Bringing up children in Germany, this song has become more familiar to me than the nursery rhymes from my own childhood, and for my children it is certainly more culturally and linguistically relevant than “This is the way the lady rides”, for example.
It is a “kniereitvers” which literally translated means, “ knee-ride-verse”, so the child sits on the knee, and at the conclusion of the song, the fall, you let the child “drop” between you knees. Children, of course, can’t get enough of it. They love the tummy turning thrill of being dropped, knowing that they will be caught before they really fall.
For me, though, with its vivid descriptions of bumpy courses, pitfalls, failures and uncertainties, it strikes a chord.
I am not worried about being eaten by ravens when I step out of my front door, but, I still feel, after living in a foreign country for over ten years that I could easily fall on my face by saying the wrong word in German, cannot apply for a particular job because my qualifications are not recognised, and could offend someone by not addressing them formally enough. It probably won’t happen, it is probably just in my head, but it could. As the songs suggest, the dangers are ever present.
I looked up how other people had translated the song into English on the Internet.
What a difference there is between these three interpretations of the same line:
If he falls, then he shouts
If he falls he will be crying
If he falls, then he cries out
The first interpretation suggests defiance, the second defeat and the third a cry for help All valid responses to the topic of frustration and I have probably reacted in all three ways before!

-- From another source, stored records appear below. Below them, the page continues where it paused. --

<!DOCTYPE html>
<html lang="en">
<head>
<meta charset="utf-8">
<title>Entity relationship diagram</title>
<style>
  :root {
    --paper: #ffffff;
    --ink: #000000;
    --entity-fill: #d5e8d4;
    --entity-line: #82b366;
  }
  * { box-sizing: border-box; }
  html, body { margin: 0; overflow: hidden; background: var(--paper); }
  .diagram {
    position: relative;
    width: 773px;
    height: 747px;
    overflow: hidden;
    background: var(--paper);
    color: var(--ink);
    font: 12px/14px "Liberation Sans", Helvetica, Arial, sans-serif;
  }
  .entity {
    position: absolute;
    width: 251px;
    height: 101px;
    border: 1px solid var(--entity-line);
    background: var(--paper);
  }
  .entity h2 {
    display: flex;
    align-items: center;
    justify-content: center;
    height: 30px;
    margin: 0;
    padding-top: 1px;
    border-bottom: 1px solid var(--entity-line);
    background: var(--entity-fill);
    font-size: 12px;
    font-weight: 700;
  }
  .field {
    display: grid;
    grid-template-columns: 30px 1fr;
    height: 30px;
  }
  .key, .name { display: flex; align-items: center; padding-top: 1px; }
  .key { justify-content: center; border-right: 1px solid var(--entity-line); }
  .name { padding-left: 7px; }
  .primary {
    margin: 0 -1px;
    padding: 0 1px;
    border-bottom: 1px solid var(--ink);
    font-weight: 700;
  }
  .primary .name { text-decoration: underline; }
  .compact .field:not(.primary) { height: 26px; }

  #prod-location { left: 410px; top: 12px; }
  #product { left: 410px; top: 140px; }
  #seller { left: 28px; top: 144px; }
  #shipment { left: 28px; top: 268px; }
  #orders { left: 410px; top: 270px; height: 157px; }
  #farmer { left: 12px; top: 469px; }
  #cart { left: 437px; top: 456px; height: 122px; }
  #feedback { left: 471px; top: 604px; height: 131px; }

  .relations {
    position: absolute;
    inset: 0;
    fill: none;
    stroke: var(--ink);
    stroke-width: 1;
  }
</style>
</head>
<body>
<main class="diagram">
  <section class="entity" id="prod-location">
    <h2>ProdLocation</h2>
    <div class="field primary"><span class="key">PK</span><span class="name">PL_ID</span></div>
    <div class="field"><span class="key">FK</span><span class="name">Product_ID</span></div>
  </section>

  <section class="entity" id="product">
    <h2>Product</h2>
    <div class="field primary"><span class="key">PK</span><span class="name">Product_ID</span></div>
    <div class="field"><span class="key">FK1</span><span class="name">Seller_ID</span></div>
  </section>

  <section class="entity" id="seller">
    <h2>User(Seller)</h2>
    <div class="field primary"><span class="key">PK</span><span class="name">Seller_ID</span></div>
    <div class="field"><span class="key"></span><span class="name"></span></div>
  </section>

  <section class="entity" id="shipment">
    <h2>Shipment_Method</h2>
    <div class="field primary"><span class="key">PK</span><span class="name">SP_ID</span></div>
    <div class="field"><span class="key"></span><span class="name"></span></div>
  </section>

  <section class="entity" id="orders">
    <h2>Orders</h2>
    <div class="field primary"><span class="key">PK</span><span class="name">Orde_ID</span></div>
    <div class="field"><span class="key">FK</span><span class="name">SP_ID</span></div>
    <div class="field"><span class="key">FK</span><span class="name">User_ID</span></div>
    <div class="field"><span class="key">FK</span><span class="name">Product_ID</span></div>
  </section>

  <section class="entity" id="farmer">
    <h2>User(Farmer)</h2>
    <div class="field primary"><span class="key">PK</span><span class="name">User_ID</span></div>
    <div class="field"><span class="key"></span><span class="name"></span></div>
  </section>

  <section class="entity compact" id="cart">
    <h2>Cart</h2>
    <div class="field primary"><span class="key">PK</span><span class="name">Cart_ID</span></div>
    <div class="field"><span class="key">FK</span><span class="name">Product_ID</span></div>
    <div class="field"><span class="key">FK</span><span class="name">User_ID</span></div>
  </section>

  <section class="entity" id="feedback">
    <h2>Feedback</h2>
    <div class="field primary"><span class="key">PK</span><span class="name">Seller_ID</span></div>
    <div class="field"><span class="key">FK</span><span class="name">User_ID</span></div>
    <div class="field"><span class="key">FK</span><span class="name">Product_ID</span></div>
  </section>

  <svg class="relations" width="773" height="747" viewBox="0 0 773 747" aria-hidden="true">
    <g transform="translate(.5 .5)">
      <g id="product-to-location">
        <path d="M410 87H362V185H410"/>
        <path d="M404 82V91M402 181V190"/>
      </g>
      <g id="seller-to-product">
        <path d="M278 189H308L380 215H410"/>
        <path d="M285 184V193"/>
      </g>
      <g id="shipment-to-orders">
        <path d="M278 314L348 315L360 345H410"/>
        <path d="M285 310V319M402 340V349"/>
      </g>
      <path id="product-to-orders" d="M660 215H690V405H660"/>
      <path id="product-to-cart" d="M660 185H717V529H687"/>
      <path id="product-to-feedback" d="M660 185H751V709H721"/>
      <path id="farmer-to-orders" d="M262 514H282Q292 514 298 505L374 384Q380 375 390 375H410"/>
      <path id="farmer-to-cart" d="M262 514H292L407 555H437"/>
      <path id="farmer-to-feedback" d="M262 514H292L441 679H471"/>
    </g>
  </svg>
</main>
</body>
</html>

When you come to a new country, I think the most frustrating thing to deal with is learning a new language. Even though I have been here for 10 years, I still need Klaus to check my emails and invoices for mistakes so that I feel I will be taken “seriously”. I find this hugely frustrating to be dependent on another person in this way. It was my choice, though, to come to Germany but I can imagine the frustration of those who have come here for economic reasons or as a trailing spouse and are struggling to understand the basics.
In translation, there is an attempt to get close to the essence of the language. For me, this nursery rhyme serves as metaphor for the attempt to achieve closeness, not just to a language but also to a culture and way of life, and the pitfalls and possible frustrations that accompany it. But as the simple driving and repetitive tune implies, after falling on your face there’s no alternative but to get back up ‘on your horse’, even though you’ll likely be downed again at the next hurdle and so on, like a comical sketch.
If you can get over the frustration though, there are rewards. Novels and music and nursery rhymes await you, and you can express some things in German that you can’t in English, which is why a lot of ex-pats speak Denglisch, a mixture of both. But for me, the litmus test of German proficiency is not at your local Goethe Institute but at your local bakery. These ladies guard their wares like linguistic sentries; any slip or wrongly pronounced nuance will be met by a merciless response.
“a what?” then a long protracted silence accompanied by a withering expression that quashes any confidence you ever had in your ability to speak German, even if you have lived there for half your life. This exchange can go on for ten minutes or more, as you are forced to repeat the same word over and over again in front of an ever growing queue of impatient customers, until begrudgingly the baker lady hands over your roll. Eat your heart out, Goethe (or your croissant), these are the true bastions of the German language.